By Jeremy Harris
Capital West News
Costly court appeals are a reality for many people seeking access to government records in Utah, but that might soon change.
A new measure being drafted at the State Capitol would give all appeals for public records the ability to have their case heard by the State Records Committee. Utah Attorney Jeff Hunt is working with Sen. Curtis Bramble, R-Provo, to write and present the bill during the current legislative session.
“It just doesn’t seem right that the very government body that denied you access is the one that’s going to be hearing your appeal,” Hunt said.

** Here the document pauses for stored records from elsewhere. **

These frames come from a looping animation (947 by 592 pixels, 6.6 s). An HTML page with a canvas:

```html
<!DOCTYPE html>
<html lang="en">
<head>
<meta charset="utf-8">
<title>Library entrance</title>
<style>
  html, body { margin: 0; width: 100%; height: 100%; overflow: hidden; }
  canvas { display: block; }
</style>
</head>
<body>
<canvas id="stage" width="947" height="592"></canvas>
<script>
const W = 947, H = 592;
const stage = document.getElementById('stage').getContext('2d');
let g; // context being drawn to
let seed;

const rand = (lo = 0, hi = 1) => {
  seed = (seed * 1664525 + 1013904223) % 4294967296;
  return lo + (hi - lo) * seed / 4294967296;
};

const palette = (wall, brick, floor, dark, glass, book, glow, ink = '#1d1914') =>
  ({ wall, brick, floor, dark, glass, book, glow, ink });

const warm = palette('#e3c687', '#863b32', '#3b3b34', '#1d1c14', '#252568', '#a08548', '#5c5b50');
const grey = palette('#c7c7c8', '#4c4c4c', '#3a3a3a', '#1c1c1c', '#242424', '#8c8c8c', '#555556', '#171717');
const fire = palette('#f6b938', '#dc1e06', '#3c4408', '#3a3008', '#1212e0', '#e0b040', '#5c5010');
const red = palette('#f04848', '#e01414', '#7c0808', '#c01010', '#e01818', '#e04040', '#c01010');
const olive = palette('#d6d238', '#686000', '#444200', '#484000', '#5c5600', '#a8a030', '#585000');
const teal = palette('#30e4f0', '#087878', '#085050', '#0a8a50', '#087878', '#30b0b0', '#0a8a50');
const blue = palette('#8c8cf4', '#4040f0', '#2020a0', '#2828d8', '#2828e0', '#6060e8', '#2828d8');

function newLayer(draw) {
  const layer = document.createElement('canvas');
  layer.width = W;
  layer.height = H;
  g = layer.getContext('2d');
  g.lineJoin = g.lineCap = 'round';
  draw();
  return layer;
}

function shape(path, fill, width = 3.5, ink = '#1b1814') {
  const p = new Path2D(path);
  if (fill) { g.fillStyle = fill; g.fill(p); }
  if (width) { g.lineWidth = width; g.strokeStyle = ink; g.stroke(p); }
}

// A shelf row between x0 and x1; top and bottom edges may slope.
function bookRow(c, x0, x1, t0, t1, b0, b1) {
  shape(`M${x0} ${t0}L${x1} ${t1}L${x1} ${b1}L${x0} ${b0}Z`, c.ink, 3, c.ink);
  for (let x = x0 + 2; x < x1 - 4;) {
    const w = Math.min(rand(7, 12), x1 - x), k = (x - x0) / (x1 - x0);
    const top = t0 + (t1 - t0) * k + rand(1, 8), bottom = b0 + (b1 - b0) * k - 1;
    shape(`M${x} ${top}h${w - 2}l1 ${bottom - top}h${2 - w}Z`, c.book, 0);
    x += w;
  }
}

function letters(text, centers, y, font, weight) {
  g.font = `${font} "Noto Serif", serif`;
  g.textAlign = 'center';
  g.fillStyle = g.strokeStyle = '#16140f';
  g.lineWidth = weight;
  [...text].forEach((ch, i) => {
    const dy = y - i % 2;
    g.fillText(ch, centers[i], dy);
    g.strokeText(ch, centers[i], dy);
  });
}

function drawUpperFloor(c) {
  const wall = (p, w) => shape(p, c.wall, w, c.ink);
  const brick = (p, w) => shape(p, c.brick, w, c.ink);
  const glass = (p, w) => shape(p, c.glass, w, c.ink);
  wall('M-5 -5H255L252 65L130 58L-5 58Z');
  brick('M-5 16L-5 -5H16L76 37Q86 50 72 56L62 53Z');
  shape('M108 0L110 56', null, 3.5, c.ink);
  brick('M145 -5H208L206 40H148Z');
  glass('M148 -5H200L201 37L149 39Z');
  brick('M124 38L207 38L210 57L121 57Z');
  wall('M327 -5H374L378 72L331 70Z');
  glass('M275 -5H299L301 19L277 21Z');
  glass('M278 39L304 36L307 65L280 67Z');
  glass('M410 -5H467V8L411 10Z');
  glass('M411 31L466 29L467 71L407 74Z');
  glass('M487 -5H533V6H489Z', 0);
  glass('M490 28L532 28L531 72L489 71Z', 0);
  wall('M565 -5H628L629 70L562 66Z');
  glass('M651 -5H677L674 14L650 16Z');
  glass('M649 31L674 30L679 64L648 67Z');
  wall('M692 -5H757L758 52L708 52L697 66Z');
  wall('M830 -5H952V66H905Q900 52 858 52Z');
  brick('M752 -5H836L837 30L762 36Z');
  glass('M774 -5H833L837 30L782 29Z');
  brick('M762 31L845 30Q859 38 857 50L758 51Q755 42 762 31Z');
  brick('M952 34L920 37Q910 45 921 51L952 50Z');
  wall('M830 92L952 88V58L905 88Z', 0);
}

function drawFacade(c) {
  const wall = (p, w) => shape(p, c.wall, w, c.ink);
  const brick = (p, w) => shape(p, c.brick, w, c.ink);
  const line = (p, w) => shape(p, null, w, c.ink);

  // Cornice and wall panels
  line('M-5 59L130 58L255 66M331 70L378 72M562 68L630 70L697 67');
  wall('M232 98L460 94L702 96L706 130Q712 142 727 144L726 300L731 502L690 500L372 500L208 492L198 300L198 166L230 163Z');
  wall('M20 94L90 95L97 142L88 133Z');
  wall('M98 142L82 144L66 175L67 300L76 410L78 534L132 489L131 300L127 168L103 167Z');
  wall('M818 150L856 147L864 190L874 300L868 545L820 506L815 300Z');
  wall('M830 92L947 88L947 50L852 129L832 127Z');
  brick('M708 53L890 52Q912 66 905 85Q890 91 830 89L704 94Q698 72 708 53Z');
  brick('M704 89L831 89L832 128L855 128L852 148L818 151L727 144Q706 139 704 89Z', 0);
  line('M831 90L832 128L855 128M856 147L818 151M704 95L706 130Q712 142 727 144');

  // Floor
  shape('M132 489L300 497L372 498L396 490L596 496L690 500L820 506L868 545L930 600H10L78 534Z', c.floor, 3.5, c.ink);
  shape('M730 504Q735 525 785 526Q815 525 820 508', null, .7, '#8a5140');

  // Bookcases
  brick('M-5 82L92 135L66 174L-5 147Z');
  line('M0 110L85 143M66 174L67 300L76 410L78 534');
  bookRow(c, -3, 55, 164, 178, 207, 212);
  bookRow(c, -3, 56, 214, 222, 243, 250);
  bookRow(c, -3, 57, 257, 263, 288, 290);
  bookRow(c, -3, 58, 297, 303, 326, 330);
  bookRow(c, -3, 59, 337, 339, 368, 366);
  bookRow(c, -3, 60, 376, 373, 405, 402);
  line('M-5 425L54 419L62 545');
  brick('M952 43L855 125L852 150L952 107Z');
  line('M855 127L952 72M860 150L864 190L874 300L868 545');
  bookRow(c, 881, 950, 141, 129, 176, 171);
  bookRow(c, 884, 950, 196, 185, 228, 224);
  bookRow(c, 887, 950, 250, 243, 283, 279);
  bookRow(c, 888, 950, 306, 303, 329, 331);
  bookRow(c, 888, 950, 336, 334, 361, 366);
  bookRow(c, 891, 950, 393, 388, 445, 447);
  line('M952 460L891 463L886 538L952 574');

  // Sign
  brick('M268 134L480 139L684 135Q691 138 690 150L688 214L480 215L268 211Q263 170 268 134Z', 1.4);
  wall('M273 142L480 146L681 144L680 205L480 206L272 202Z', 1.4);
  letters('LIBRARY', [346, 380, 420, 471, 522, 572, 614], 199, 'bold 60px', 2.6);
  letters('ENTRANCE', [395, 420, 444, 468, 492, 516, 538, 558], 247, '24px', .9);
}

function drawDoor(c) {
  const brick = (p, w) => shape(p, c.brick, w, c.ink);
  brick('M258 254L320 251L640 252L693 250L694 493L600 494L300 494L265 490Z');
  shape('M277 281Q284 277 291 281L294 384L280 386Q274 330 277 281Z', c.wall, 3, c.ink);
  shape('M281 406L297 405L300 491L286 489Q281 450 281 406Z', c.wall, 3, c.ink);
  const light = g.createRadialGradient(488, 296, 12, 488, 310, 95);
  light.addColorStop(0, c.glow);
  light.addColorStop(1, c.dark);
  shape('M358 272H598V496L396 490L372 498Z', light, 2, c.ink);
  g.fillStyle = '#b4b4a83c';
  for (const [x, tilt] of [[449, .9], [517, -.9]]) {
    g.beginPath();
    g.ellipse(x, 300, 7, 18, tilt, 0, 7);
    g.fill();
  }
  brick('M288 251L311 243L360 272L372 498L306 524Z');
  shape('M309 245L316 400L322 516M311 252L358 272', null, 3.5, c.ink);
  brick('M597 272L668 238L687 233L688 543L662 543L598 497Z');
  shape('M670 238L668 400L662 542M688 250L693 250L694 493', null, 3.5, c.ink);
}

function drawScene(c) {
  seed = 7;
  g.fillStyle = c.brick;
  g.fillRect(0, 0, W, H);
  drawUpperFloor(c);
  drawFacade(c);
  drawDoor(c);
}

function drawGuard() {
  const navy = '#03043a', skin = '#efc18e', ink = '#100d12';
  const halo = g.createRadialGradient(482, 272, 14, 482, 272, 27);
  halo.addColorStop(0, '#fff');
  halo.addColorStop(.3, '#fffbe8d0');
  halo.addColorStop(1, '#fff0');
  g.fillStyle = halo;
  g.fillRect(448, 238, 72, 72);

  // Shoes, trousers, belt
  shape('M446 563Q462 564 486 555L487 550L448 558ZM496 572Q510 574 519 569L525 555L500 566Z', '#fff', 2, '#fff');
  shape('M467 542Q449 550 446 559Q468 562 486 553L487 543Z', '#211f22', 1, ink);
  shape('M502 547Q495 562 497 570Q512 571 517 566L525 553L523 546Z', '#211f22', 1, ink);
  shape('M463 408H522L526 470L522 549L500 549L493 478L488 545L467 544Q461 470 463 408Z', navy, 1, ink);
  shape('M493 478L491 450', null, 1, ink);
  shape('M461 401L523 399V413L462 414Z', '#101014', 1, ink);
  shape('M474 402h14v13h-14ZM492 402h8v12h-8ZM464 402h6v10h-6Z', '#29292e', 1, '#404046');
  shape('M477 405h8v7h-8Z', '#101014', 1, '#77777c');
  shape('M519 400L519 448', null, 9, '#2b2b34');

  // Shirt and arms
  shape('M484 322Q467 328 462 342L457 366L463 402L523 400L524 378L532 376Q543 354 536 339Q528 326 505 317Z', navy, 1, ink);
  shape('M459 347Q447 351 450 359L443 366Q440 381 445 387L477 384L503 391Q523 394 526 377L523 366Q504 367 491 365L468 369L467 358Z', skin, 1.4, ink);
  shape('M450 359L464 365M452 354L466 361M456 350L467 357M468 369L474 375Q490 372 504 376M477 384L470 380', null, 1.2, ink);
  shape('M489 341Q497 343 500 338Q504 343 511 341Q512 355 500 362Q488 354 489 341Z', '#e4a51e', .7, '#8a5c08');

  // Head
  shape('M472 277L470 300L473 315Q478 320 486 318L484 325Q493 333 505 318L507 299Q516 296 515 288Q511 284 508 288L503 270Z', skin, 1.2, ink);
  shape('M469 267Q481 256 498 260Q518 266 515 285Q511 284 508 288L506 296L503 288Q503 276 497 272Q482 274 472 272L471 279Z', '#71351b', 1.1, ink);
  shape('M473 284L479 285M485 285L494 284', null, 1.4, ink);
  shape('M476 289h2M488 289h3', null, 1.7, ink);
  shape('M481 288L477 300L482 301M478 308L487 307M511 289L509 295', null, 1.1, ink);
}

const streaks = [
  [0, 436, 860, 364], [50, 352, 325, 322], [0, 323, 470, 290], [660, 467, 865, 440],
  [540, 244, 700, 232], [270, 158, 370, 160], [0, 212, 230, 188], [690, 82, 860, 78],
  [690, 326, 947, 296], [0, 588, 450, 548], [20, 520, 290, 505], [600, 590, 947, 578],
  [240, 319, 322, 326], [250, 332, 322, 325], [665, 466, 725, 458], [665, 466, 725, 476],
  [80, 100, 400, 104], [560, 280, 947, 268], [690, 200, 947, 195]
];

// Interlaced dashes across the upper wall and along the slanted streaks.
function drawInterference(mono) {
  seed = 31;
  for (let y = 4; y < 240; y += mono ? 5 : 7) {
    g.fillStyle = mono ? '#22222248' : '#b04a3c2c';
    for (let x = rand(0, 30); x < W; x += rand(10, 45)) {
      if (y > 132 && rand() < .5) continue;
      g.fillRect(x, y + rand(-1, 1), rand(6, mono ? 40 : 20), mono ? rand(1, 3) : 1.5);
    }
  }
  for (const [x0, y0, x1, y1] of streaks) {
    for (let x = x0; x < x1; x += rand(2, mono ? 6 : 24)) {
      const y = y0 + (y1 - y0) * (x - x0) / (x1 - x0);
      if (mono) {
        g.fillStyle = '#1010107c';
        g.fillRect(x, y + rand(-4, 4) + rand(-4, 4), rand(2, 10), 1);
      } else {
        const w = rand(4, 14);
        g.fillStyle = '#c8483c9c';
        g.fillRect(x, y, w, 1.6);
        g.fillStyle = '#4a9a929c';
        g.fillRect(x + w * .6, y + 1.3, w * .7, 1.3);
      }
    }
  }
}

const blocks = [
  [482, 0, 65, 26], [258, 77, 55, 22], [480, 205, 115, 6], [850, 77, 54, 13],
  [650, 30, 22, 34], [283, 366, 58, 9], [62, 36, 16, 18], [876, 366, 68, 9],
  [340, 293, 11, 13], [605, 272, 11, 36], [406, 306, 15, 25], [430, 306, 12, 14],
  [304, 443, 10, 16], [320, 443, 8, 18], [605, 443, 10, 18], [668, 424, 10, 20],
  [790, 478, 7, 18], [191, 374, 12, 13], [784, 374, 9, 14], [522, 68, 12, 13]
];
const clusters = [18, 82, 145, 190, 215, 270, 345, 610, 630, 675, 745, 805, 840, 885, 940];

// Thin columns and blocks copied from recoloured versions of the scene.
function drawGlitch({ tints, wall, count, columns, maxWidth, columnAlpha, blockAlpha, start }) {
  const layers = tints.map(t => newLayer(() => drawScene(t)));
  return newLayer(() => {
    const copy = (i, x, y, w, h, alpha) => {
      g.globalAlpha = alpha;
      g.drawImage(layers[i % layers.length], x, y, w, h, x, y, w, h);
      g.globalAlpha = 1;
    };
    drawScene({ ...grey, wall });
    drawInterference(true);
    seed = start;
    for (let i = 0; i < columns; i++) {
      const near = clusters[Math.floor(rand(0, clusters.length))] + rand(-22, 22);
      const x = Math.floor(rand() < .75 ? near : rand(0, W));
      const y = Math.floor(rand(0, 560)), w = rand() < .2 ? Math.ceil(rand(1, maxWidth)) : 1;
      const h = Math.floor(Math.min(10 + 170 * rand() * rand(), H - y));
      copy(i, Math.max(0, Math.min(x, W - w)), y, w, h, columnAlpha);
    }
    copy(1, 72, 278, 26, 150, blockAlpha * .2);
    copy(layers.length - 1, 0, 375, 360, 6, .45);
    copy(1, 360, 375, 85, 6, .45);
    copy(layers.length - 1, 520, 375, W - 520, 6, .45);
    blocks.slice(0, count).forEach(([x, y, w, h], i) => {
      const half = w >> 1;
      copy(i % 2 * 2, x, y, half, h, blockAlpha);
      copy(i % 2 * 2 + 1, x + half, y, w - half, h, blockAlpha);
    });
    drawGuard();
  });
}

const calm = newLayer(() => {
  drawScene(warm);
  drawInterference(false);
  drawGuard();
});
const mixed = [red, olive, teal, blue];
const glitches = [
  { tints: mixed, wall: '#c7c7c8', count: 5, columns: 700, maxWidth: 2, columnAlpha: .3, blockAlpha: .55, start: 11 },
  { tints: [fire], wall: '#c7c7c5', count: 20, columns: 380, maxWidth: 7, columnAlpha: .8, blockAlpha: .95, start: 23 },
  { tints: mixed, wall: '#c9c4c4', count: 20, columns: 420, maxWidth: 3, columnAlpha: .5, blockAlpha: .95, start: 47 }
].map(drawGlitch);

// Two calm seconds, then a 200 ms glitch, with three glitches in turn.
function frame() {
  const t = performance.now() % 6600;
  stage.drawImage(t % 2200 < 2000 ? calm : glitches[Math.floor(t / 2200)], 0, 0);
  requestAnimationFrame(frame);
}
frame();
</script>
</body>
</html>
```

Current law mandates all state agencies to provide appellants with access to the State Public Records Committee, which offers a final say on appealed records requests. Cities, counties, school boards, and other political subdivisions, however, can create their own appeals process, giving them the final say. Some local governments have opted out of allowing records requestors to go to the State Records Committee, forcing them to either drop their appeal or pay for an attorney to appeal in district court.
“It can cost easily tens of thousands of dollars if you are in a court battle fighting a government entity trying to get access to information,” Hunt said. “For most folks, that just prices them out of access to government information.”
Local government advocates say they are watching the proposed legislation closely.
“Conceptually, we are always concerned about a ‘one size fits all’ approach from the state,” Utah League of Cities and Towns director of government relations Cameron Diehl, said. “I know many cities and towns default to the state GRAMA appeals process and may be unaffected by this proposed change, but several cities, including Salt Lake City and West Valley City, have their own GRAMA appeals process.”
Local governments would effectively lose the final say in the appeals process, and rely on the State Records Committee to decide access to their own records. Diehl says that is concerning.
“Additionally, the current State Records Committee does not have a municipal official currently serving on it, as the political subdivisions appointee is a county official. As such, in the cities with their own appeals process, they could lose an aspect of local control and local accountability,” Diehl said.
Diehl said league has a good working relationship with Bramble and looks forward to seeing the actual text of the bill once it is written.
Among the cities that would be affected by the change is West Valley City, which was recently the focus of a GRAMA appeals by Salt Lake Tribune reporters who were appealing for access to sealed documents in the shooting death of Danielle Willard.
West Valley City currently allows denied appeals to be heard by the city council, and in this particular case the city council voted to open their sealed records and give the reporters access.
”West Valley City is proud of its transparency efforts over the past few years. Our records are transparent with very few exceptions,” West Valley City director of strategic communications Sam Johnson, said.
Johnson also said that if changes were made to the GRAMA appeals process, the local governments would be relinquishing some of their power.
“We do believe that as the government closest to the people, we are in a position to fully understand the documents in question and their proper classifications,” Johnson said.
Advocates of the new legislation disagree.
“This will open up a new avenue of, essentially, judicial review,” University of Utah law professor Randy Dryer said. “It’s preferable to have a readily accessible, less expensive forum for citizens or news organizations that wish to challenge a denial of access to public records.”
Bramble said the bill would be a “good amendment to the GRAMA statute.”
Hunt, who was one of the original drafter of the GRAMA laws, and his associates operate a hotline for access to public records, public meetings and courts. They say many appellants call after being denied appeals at a local level. They say those appeals are the reason they want this change to the law.
“We routinely get calls from citizens that say ‘hey, they’re saying I have to go to court, is that true? And we say, ‘yeah, it is. They can make you go to court,’” Hunt said.